An older tenant, who'd had a plot for years, struggled due to health problems over his two last summers, the weeds getting ever more prolific, the digging more of a struggle. Another woman came and enjoyed her plot for a season. The following summer her mother was very ill and her daughter had a baby. That year she couldn't fit in family support, allotment and essential full time job, so she was thrown off. I met her a few months later and she was quite angry that she hadn't been allowed to keep it after so long on the waiting list.
Another tenant, a wonderful veg gardener, had his cataracts done, and he was out of action for a year. He returned to his two full size plots, but voluntarily gave up one of them a couple of years later as he and his wife were no longer able to eat or give away everything he grew. Now he grows lots of evening primrose, a beautiful sight when watering in the evening.
Through all these sagas, my neighbour and I have managed to do sufficient labour to be allowed to stay. We're both quite green minded, organic (as far as we can) and have produced small amounts of delicious veg, which generally keep us motivated. He had a patch of weeds covering a third of the plot with signs, "slow worms live here" and a dustbin lid or two, while I had some old blackcurrant bushes, weedy and overgrown, providing shelter for blackbirds and sparrows, and the occasional resting place for a fox family.

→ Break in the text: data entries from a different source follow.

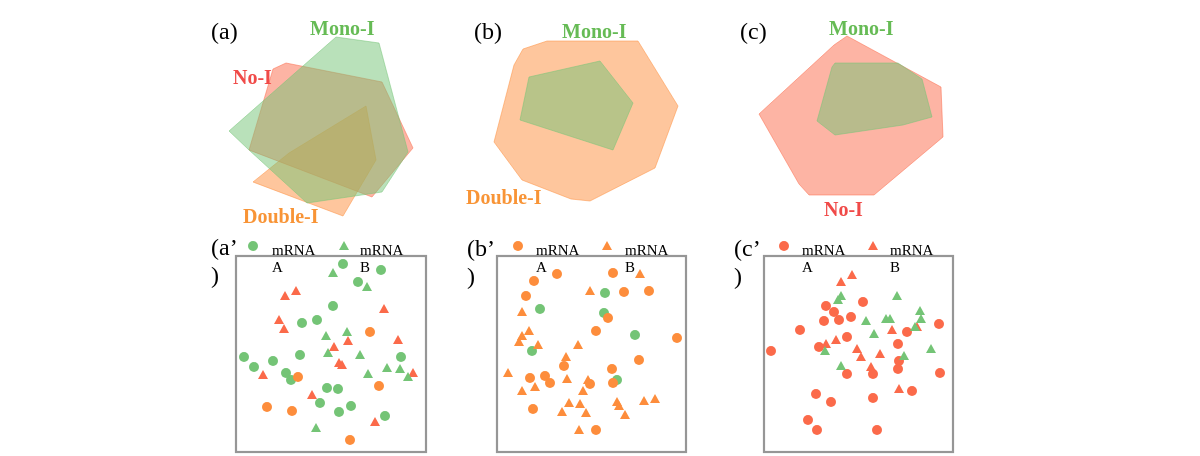
<!DOCTYPE html>
<html lang="en">
<head>
<meta charset="utf-8">
<title>Mono-I, Double-I and No-I regions</title>
<style>
:root{--green:#74c476;--orange:#fd8d3c;--red:#fb6a4a;--green-text:#66bb55;--orange-text:#f89436;--red-text:#f04a48;--frame:#969696}
*{box-sizing:border-box}
body{margin:0;background:#fff}
.figure{position:relative;width:1200px;height:456px;margin:0;overflow:hidden;background:#fff;color:#000;font-family:"Liberation Serif","Times New Roman",serif}
.plot{position:absolute;left:0;top:0;display:block}
.figure span{position:absolute;white-space:nowrap}
.tag{font-size:24px;line-height:24px;top:19px}
.subtag{font-size:24px;line-height:28px;top:233px}
.region{font-size:20px;line-height:20px;font-weight:bold}
.key{font-size:15px;line-height:17px;top:242px}
.mono{color:var(--green-text)}
.double{color:var(--orange-text)}
.none{color:var(--red-text)}
.hull{fill-opacity:.5;stroke-opacity:.5;stroke-width:1}
.g{fill:var(--green)}
.o{fill:var(--orange)}
.r{fill:var(--red)}
.hull.g{stroke:var(--green)}
.hull.o{stroke:var(--orange)}
.hull.r{stroke:var(--red)}
.frame{fill:none;stroke:var(--frame);stroke-width:2.2}
</style>
</head>
<body>
<main class="figure">
<svg class="plot" width="1200" height="456" viewBox="0 0 1200 456" aria-hidden="true">
<defs>
<circle id="c" r="5"/>
<polygon id="t" points="0,-5 5,4 -5,4"/>
</defs>

<g id="regions-a">
<polygon class="hull r" points="273,69 286,63 382,82 413,148 372,197 249,150"/>
<polygon class="hull o" points="366,106 376,160 343,216 253,182 289,153"/>
<polygon class="hull g" points="229,131 336,37 379,43 408,152 382,192 307,203 249,150"/>
</g>
<g id="regions-b">
<polygon class="hull o" points="523,49 547,41 638,41 678,106 655,168 590,201 571,199 522,180 494,142 514,65"/>
<polygon class="hull g" points="529,77 600,61 633,103 613,150 520,120"/>
</g>
<g id="regions-c">
<polygon class="hull r" points="847,36 941,87 943,137 874,195 809,195 799,184 759,114 834,45"/>
<polygon class="hull g" points="835,63 898,63 922,79 932,117 903,125 835,135 817,121 832,67"/>
</g>

<g id="frames">
<rect class="frame" x="236" y="256" width="190" height="196"/>
<rect class="frame" x="497" y="256" width="189" height="196"/>
<rect class="frame" x="764" y="256" width="189" height="196"/>
</g>

<g id="scatter-a">
<g class="g">
<use href="#c" x="253" y="246"/><use href="#t" x="344" y="246"/>
<use href="#c" x="343" y="264"/><use href="#c" x="381" y="270"/><use href="#c" x="358" y="282"/><use href="#c" x="333" y="306"/><use href="#c" x="317" y="320"/><use href="#c" x="302" y="323"/><use href="#c" x="300" y="355"/><use href="#c" x="273" y="361"/><use href="#c" x="244" y="357"/><use href="#c" x="254" y="367"/><use href="#c" x="286" y="373"/><use href="#c" x="291" y="380"/><use href="#c" x="327" y="388"/><use href="#c" x="338" y="389"/><use href="#c" x="320" y="403"/><use href="#c" x="351" y="406"/><use href="#c" x="339" y="412"/><use href="#c" x="385" y="416"/><use href="#c" x="401" y="357"/>
<use href="#t" x="333" y="273"/><use href="#t" x="367" y="287"/><use href="#t" x="326" y="336"/><use href="#t" x="347" y="332"/><use href="#t" x="328" y="353"/><use href="#t" x="360" y="355"/><use href="#t" x="387" y="368"/><use href="#t" x="400" y="369"/><use href="#t" x="368" y="374"/><use href="#t" x="316" y="428"/>
</g>
<g class="r">
<use href="#t" x="296" y="291"/><use href="#t" x="285" y="296"/><use href="#t" x="279" y="320"/><use href="#t" x="284" y="329"/><use href="#t" x="384" y="309"/><use href="#t" x="398" y="340"/><use href="#t" x="348" y="341"/><use href="#t" x="334" y="347"/><use href="#t" x="339" y="363"/><use href="#t" x="342" y="365"/><use href="#t" x="263" y="375"/><use href="#t" x="312" y="395"/><use href="#t" x="413" y="373"/><use href="#t" x="375" y="422"/>
</g>
<use class="g" href="#t" x="408" y="377"/>
<g class="o">
<use href="#c" x="370" y="332"/><use href="#c" x="298" y="377"/><use href="#c" x="379" y="386"/><use href="#c" x="267" y="407"/><use href="#c" x="292" y="411"/><use href="#c" x="350" y="440"/>
</g>
</g>

<g id="scatter-b">
<g class="g">
<use href="#c" x="605" y="293"/><use href="#c" x="540" y="309"/><use href="#c" x="604" y="313"/><use href="#c" x="635" y="335"/><use href="#c" x="532" y="351"/><use href="#c" x="617" y="380"/>
</g>
<g class="o">
<use href="#c" x="518" y="246"/><use href="#t" x="607" y="246"/>
<use href="#c" x="557" y="274"/><use href="#c" x="534" y="281"/><use href="#c" x="526" y="296"/><use href="#c" x="613" y="273"/><use href="#c" x="624" y="292"/><use href="#c" x="649" y="291"/><use href="#c" x="608" y="318"/><use href="#c" x="596" y="331"/><use href="#c" x="677" y="338"/><use href="#c" x="639" y="360"/><use href="#c" x="564" y="366"/><use href="#c" x="612" y="369"/><use href="#c" x="530" y="378"/><use href="#c" x="545" y="376"/><use href="#c" x="550" y="383"/><use href="#c" x="590" y="384"/><use href="#c" x="613" y="383"/><use href="#c" x="533" y="409"/><use href="#c" x="596" y="430"/>
<use href="#t" x="640" y="274"/><use href="#t" x="590" y="291"/><use href="#t" x="522" y="312"/><use href="#t" x="529" y="331"/><use href="#t" x="522" y="336"/><use href="#t" x="519" y="342"/><use href="#t" x="538" y="345"/><use href="#t" x="578" y="345"/><use href="#t" x="566" y="357"/><use href="#t" x="508" y="373"/><use href="#t" x="567" y="379"/><use href="#t" x="588" y="380"/><use href="#t" x="535" y="387"/><use href="#t" x="522" y="391"/><use href="#t" x="583" y="391"/><use href="#t" x="569" y="403"/><use href="#t" x="580" y="404"/><use href="#t" x="562" y="412"/><use href="#t" x="586" y="413"/><use href="#t" x="617" y="402"/><use href="#t" x="619" y="406"/><use href="#t" x="625" y="415"/><use href="#t" x="644" y="401"/><use href="#t" x="655" y="399"/><use href="#t" x="579" y="430"/>
</g>
</g>

<g id="scatter-c">
<g class="r">
<use href="#c" x="784" y="246"/><use href="#t" x="873" y="246"/>
<use href="#c" x="863" y="302"/><use href="#c" x="826" y="306"/><use href="#c" x="834" y="312"/><use href="#c" x="824" y="321"/><use href="#c" x="839" y="320"/><use href="#c" x="851" y="317"/><use href="#c" x="800" y="330"/><use href="#c" x="847" y="337"/><use href="#c" x="771" y="351"/><use href="#c" x="819" y="347"/><use href="#c" x="907" y="332"/><use href="#c" x="939" y="324"/><use href="#c" x="898" y="344"/><use href="#c" x="899" y="361"/><use href="#c" x="898" y="369"/><use href="#c" x="847" y="374"/><use href="#c" x="873" y="374"/><use href="#c" x="940" y="373"/><use href="#c" x="912" y="391"/><use href="#c" x="816" y="394"/><use href="#c" x="831" y="402"/><use href="#c" x="873" y="398"/><use href="#c" x="808" y="420"/><use href="#c" x="817" y="430"/><use href="#c" x="877" y="430"/>
<use href="#t" x="852" y="275"/><use href="#t" x="841" y="282"/><use href="#t" x="892" y="330"/><use href="#t" x="917" y="327"/><use href="#t" x="836" y="340"/><use href="#t" x="826" y="344"/><use href="#t" x="857" y="349"/><use href="#t" x="861" y="357"/><use href="#t" x="880" y="354"/><use href="#t" x="871" y="367"/><use href="#t" x="899" y="389"/>
</g>
<g class="g">
<use href="#t" x="841" y="296"/><use href="#t" x="838" y="300"/><use href="#t" x="897" y="296"/><use href="#t" x="920" y="311"/><use href="#t" x="921" y="319"/><use href="#t" x="915" y="327"/><use href="#t" x="866" y="321"/><use href="#t" x="886" y="319"/><use href="#t" x="890" y="319"/><use href="#t" x="874" y="334"/><use href="#t" x="825" y="351"/><use href="#t" x="841" y="366"/><use href="#t" x="904" y="356"/><use href="#t" x="931" y="349"/>
</g>
</g>
</svg>

<span class="tag" style="left:211px">(a)</span>
<span class="region mono" style="left:310px;top:18px">Mono-I</span>
<span class="region none" style="left:233px;top:67px">No-I</span>
<span class="region double" style="left:243px;top:206px">Double-I</span>
<span class="subtag" style="left:211px">(a’<br>)</span>
<span class="key" style="left:272px">mRNA<br>A</span>
<span class="key" style="left:360px">mRNA<br>B</span>

<span class="tag" style="left:474px">(b)</span>
<span class="region mono" style="left:562px;top:21px">Mono-I</span>
<span class="region double" style="left:466px;top:187px">Double-I</span>
<span class="subtag" style="left:467px;top:234px">(b’<br>)</span>
<span class="key" style="left:536px">mRNA<br>A</span>
<span class="key" style="left:625px">mRNA<br>B</span>

<span class="tag" style="left:740px">(c)</span>
<span class="region mono" style="left:829px;top:18px">Mono-I</span>
<span class="region none" style="left:824px;top:199px">No-I</span>
<span class="subtag" style="left:734px;top:234px">(c’<br>)</span>
<span class="key" style="left:802px">mRNA<br>A</span>
<span class="key" style="left:890px">mRNA<br>B</span>
</main>
</body>
</html>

For a couple of seasons, a friend helped him by clearing and gardening the back end of his plot, creating a deep bed and growing runner beans, and this was the point when we actually started to make headway in our annual Battle with the Hop Vine, which grew over leylandii from a neighbouring garden and choked the far end of our two half plots. He would bring free samples of different veg varieties to try, and would usually be found on Sunday mornings with one or two of his boys, pottering about and growing stuff.
But this year I haven't seen my organic neighbour and apart from a cutting down of the weedpatch and a rough trim of the shared path very early in the season, his plot hasn't been cultivated at all. There has been a great crop of parsnip seeds and artichoke flowers, and the bellbine and wild grasses have looked wonderful, but no one on the site appeared to have heard a word from him. And as we've never exchanged phone numbers, I had no way of finding out what was going on.

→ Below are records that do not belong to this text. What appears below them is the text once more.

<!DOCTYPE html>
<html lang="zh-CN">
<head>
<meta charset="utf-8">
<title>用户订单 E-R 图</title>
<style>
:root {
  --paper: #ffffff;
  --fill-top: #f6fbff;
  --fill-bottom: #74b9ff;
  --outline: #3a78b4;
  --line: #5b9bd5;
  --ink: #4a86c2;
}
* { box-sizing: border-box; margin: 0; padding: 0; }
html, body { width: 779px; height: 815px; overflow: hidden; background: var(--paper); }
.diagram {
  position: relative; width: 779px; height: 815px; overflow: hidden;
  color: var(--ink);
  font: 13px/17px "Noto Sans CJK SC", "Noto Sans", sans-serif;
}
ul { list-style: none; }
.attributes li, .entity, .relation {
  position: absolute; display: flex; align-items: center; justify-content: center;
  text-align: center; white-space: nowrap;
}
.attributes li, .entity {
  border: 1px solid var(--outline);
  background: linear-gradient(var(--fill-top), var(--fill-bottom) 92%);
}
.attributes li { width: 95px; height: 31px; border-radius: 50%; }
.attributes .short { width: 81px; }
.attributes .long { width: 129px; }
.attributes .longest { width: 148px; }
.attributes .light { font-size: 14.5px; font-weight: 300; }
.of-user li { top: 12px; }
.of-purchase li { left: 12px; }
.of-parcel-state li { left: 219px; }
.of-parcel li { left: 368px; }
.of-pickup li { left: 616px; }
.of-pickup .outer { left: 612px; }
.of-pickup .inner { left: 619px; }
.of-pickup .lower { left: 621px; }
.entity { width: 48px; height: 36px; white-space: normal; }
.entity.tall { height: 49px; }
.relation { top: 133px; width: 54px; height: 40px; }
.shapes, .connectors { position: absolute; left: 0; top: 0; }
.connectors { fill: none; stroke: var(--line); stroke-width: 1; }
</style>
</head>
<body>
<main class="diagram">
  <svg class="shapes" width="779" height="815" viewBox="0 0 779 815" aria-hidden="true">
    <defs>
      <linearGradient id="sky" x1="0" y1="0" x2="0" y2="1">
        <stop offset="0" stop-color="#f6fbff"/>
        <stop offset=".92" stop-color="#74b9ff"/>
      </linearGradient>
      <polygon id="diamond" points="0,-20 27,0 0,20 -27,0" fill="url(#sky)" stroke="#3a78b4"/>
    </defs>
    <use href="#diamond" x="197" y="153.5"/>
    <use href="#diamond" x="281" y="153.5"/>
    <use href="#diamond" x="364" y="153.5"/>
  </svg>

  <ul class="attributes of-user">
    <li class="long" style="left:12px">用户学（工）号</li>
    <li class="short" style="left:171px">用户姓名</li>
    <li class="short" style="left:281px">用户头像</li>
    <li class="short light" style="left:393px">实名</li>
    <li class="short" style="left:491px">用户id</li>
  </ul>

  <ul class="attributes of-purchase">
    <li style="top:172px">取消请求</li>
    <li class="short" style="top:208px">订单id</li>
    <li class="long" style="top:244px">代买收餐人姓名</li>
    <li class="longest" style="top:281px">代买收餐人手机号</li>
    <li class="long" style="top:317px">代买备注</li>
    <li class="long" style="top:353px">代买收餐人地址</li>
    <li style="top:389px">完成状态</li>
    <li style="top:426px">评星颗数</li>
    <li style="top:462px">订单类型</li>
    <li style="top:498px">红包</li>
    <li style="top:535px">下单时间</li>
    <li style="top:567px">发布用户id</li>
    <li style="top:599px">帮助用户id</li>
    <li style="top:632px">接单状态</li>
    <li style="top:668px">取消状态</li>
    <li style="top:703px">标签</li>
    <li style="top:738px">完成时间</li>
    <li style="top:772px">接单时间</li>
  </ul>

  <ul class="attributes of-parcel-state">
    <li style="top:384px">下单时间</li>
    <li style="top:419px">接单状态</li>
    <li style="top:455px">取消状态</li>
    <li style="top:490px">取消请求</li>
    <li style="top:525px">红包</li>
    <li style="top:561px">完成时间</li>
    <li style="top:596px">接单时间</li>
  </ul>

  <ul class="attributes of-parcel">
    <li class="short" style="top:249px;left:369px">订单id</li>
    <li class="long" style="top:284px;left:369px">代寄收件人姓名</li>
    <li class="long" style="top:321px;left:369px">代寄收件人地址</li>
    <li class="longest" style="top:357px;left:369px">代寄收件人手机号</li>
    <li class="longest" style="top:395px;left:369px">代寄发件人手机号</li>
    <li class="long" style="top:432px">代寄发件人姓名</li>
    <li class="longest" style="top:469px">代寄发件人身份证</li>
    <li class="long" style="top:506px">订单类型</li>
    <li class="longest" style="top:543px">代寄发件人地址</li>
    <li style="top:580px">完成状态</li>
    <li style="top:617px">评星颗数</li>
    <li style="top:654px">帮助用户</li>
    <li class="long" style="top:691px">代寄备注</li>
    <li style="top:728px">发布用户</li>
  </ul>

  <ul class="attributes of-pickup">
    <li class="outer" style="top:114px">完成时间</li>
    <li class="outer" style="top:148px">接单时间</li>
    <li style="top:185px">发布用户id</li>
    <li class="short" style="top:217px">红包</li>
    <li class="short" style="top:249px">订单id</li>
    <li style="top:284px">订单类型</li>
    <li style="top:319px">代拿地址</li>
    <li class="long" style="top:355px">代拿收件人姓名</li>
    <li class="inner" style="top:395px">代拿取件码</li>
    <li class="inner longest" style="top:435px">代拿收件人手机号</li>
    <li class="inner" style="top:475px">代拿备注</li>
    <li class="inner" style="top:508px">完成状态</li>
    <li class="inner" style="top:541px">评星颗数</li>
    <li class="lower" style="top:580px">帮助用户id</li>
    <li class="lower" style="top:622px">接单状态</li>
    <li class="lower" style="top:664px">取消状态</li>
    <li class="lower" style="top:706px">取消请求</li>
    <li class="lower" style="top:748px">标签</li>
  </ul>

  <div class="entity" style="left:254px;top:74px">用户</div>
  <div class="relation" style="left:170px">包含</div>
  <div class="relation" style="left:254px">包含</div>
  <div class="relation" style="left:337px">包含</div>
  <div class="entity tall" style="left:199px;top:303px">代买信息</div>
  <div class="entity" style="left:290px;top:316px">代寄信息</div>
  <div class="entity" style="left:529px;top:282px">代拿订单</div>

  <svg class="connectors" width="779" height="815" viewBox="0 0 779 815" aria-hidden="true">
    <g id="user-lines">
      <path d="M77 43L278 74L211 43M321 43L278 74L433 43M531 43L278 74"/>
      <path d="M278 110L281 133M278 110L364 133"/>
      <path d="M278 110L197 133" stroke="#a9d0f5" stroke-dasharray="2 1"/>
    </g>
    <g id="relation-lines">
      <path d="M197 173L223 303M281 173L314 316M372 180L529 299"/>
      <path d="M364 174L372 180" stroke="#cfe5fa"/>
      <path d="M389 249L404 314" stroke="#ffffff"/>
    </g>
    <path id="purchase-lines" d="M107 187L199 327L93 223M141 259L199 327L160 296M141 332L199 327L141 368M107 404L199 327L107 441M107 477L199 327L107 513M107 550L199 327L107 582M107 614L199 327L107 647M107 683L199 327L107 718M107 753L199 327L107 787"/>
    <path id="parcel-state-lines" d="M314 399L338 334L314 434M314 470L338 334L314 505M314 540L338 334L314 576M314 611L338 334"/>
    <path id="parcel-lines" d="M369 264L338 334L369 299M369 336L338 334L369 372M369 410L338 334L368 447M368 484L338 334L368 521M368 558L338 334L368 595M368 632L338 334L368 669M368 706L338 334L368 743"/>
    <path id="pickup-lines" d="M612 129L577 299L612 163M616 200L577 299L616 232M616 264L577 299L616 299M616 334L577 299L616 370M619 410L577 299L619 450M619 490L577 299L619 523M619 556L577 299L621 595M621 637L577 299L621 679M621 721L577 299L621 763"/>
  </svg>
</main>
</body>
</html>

And then, early last week I arrived to do some watering and his whole plot had been cleared. The deep beds, the compost heap, all made from scavenged and recycled wood gathered over the years - everything had been pulled up or broken down and piled in a heap in one corner, over the formerly flourishing rhubarb patch. It was really shocking.
My neighbour Bill on the other side said a woman had been down with her mother and done it all over the weekend.

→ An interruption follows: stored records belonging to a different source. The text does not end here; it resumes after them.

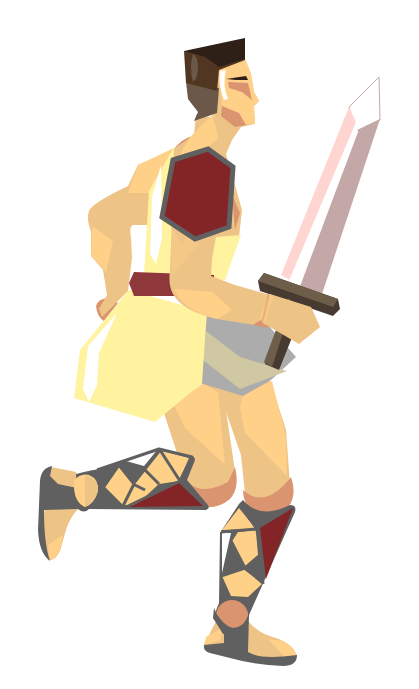
<!DOCTYPE html>
<html lang="en">
<head>
<meta charset="utf-8">
<title>Running gladiator</title>
<style>
:root{--skin:#eec386;--light:#ffd088;--blush:#db9470;--cream:#fff3a0;--red:#832426;--belt:#8f383b;--iron:#606060;--cloth:#acacac;--khaki:#cfc8a3;--pink:#ffd5d1;--mauve:#c4a8a8;--wood:#6d5d49;--wood-dark:#473a31;--hair:#513722;--hair-top:#2e2016;--hair-side:#6c5848}
html,body{margin:0;background:#fff;overflow:hidden}
svg{display:block;width:419px;height:689px}
.skin{fill:var(--skin)}.light{fill:var(--light)}.blush{fill:var(--blush)}.cream{fill:var(--cream)}.red{fill:var(--red)}.iron{fill:var(--iron)}.white{fill:#fff}
.strap{fill:none;stroke:var(--iron);stroke-width:3;stroke-linejoin:round}
</style>
</head>
<body>
<svg viewBox="0 0 419 689" role="img" aria-label="Gladiator running with a sword">
<g id="back-leg">
<path class="skin" d="M164 413L205 383 223 390 236 478Q238 500 214 500L190 497 187 484Z"/>
<path class="light" d="M174 405L203 383 218 392 225 465 185 428Z"/>
<path class="blush" d="M190 484Q204 495 228 482L235 467Q240 488 230 499 218 509 204 507Z"/>
<path class="skin" d="M51 467L76 472 82 505Q70 516 66 530L60 551Q55 561 49 560 42 548 43 520Z"/>
<path class="light" d="M48 545L63 535 60 551Q55 561 50 559Z"/>
<path class="iron" d="M52 466Q41 468 40 481L38 530Q39 553 50 561 44 544 44 510L78 509Q84 514 89 509L206 510Q211 508 207 504L187 480 195 460Q195 456 190 456L160 449 100 469Q92 470 84 472L76 474 77 488 58 484 50 476Z"/>
<path class="light" d="M74 481Q80 473 89 475 99 479 98 491 94 504 85 507 73 502 74 481Z"/>
<path class="skin" d="M85 475Q98 478 98 491 95 503 85 507Z"/>
<path class="white" d="M126 461L158 449 144 466Z"/>
<path class="light" d="M105 487L119 465 133 484 123 505Z"/>
<path class="light" d="M145 469L160 450 189 458 179 481 159 484 136 505 124 505 135 484Z"/>
<path class="red" d="M129 507L179 483 203 506Z"/>
<path class="strap" d="M97 470L159 449 192 457 180 481 126 507M119 465L134 484 123 506M133 484L160 450 180 481M145 470L159 484M103 488L119 465M133 484L145 490"/>
</g>
<g id="front-leg">
<path class="skin" d="M218 389L268 374 286 430 290 485Q278 506 246 503L241 455Z"/>
<path class="light" d="M243 394L272 381 286 437 287 476 245 433 240 407Z"/>
<path class="blush" d="M243 490Q265 510 291 477 297 494 289 506 273 521 255 513 243 505 243 490Z"/>
<path class="skin" d="M204 645L216 621 249 622Q259 634 276 638 295 645 297 657L255 661Z"/>
<path class="light" d="M268 639L282 641Q294 647 297 656L284 656ZM206 637L224 627 220 640 204 645Z"/>
<path class="iron" d="M243 500Q260 520 290 505 297 505 295 512L249 615 248 652Q260 660 297 655 297 666 283 666 255 665 230 658L210 653Q203 651 204 645L224 643 224 628 213 618 219 603 220 533 239 504Z"/>
<path class="white" d="M222 533H231L222 573Z"/>
<path class="light" d="M222 530L239 508 256 529ZM231 543L238 532 257 530 258 556 245 567ZM222 576L243 569 263 583 248 597 231 596Z"/>
<path class="red" d="M260 528L293 508 266 579Z"/>
<path class="strap" d="M240 505L257 529 263 584M221 532L257 529M231 541L245 568 221 576M245 568L259 556M245 568L263 583"/>
<path class="strap" style="stroke-width:1.5" d="M221 532V600"/>
<circle class="blush" cx="232" cy="616" r="16"/>
<path class="iron" d="M214 608Q218 621 232 626 244 626 249 613L246 634 223 634 213 618Z"/>
<path class="blush" d="M217 611Q221 601 233 601 247 603 248 615 245 627 233 628 221 625 217 611Z"/>
</g>
<g id="back-arm">
<path class="blush" d="M96 306Q98 299 107 298L118 303 104 321Q97 317 96 306Z"/>
<path class="blush" d="M88 215L92 237 100 220Z"/>
<path class="skin" d="M138 165L172 150 160 225 133 225Q129 226 131 238L132 258 128 291 102 317 99 309 107 295 103 270 91 256V231Q86 219 89 211 92 203 128 186Z"/>
<path class="light" d="M138 165L174 148 150 193H128ZM92 226L113 241 106 272 91 256Z"/>
</g>
<g id="torso">
<path class="blush" d="M171 153Q182 137 194 136L190 150Z"/>
<path class="skin" d="M172 150L194 135 196 115 231 120 232 140 226 154 242 210 239 237 216 275H150L158 194Z"/>
<path class="light" d="M190 137L213 114 218 138 205 150 178 158Z"/>
<path class="blush" d="M232 195L240 213 235 230Z"/>
<path class="cream" d="M149 191L174 147 171 275H144ZM216 237L241 235 225 280H208Z"/>
<path class="white" d="M152 197L161 165 162 238 156 264 150 254Z"/>
</g>
<g id="skirt">
<path fill="#acacac" d="M203 315L262 318 296 357 271 380 243 396 200 383Z"/>
<path fill="#cfc8a3" d="M206 331L240 357 287 371 240 389 203 360Z"/>
<path class="cream" d="M129 290L207 312 202 383 155 422 74 398 80 350Z"/>
<path class="white" d="M88 346L117 313 99 353 97 385 89 402 83 389Z"/>
<path fill="#8f383b" d="M134 272L214 275 215 296H134L129 283Z"/>
</g>
<g id="sword">
<path fill="#fff" stroke="#c4a8a8" d="M349 107L379 77 380 120 356 132Z"/>
<path fill="#ffd5d1" d="M349 107L356 122 297 284 281 275Z"/>
<path fill="#c4a8a8" d="M357 130L380 119 322 294 293 284Z"/>
<path class="white" d="M356 122L358 132 299 289 288 283Z"/>
<path fill="#473a31" d="M258 281L264 273 338 299 340 309 333 316 260 291Z"/>
<path fill="#6d5d49" d="M264 273L338 299 333 307 258 281Z"/>
<path fill="#473a31" d="M288 298L305 305 279 370 265 364Z"/>
<path fill="#6d5d49" d="M288 298L293 302 272 367 264 362Z"/>
</g>
<g id="front-arm">
<path class="skin" d="M172 220L213 238 211 276 235 285 270 295 266 327 217 319Q182 311 173 294 168 285 170 270Z"/>
<path class="light" d="M171 226L182 244 187 235 199 244 172 276Z" opacity=".35"/>
<path class="light" d="M174 289L213 292 232 310 217 319Q183 311 174 289Z"/>
<path class="blush" d="M268 294L276 299 268 328 253 325 262 319Z"/>
<path class="skin" d="M270 294L311 307 320 327 299 344 263 323Z"/>
<path class="light" d="M269 294L274 297 269 309 265 325 259 319Z" opacity=".45"/>
</g>
<path id="shoulder-shield" fill="#832426" stroke="#606060" stroke-width="5" stroke-linejoin="miter" d="M173 160L208 149 233 167 229 227 195 239 162 217Z"/>
<g id="head">
<path class="skin" d="M216 70L245 59 251 75 254 92 259 101 254 106 255 124 241 127 232 140 213 121Z"/>
<path class="light" d="M218 70L245 59 251 73 254 92 259 101 254 106 255 124 240 124 222 106Z"/>
<path class="blush" d="M222 106L239 113 246 125 235 127 221 116ZM228 82L248 83 252 100 242 92 229 88Z"/>
<path class="white" d="M220 71L226 70Q222 85 228 99L224 100Q218 85 220 71Z"/>
<path fill="#2e2016" d="M226 79L246 76 248 80 236 80Z"/>
<path fill="#6c5848" d="M186 82L219 88 217 113 194 121 198 112 188 99Z"/>
<path fill="#513722" d="M184 51L245 54V60L219 70 217 91 186 83Z"/>
<path fill="#2e2016" d="M184 51L245 38V59L219 67 205 57Z"/>
<path fill="#6c5848" d="M193 54Q198 56 198 69 197 80 193 82 189 67 193 54Z"/>
</g>
</svg>
</body>
</html>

I met her on Saturday. She's dynamic, has spare time at present as her photography business is a little quiet, hasn't grown veg before but is full of energy and enthusiasm. "My long term objective is to open a restaurant, so this is a great opportunity for me to start with the food." She lives across the road from my organic neighbour, who has had an operation on his wrist and so can't do anything on his allotment this year. She's offered to help him out, and he's accepted gladly, giving her a free hand to do what she likes with it this year; she has even suggested putting a shed at the far end and having a small lawn.
It must be a great load off his mind that someone will look after his plot for this season, so he can return next year to something cultivated and not lose his tenancy. But I can't help wondering if he really expected her to clear everything off the plot and put down weedkiller? The old slow worm patch is looking very browned off this week, despite the plentiful rain over the weekend.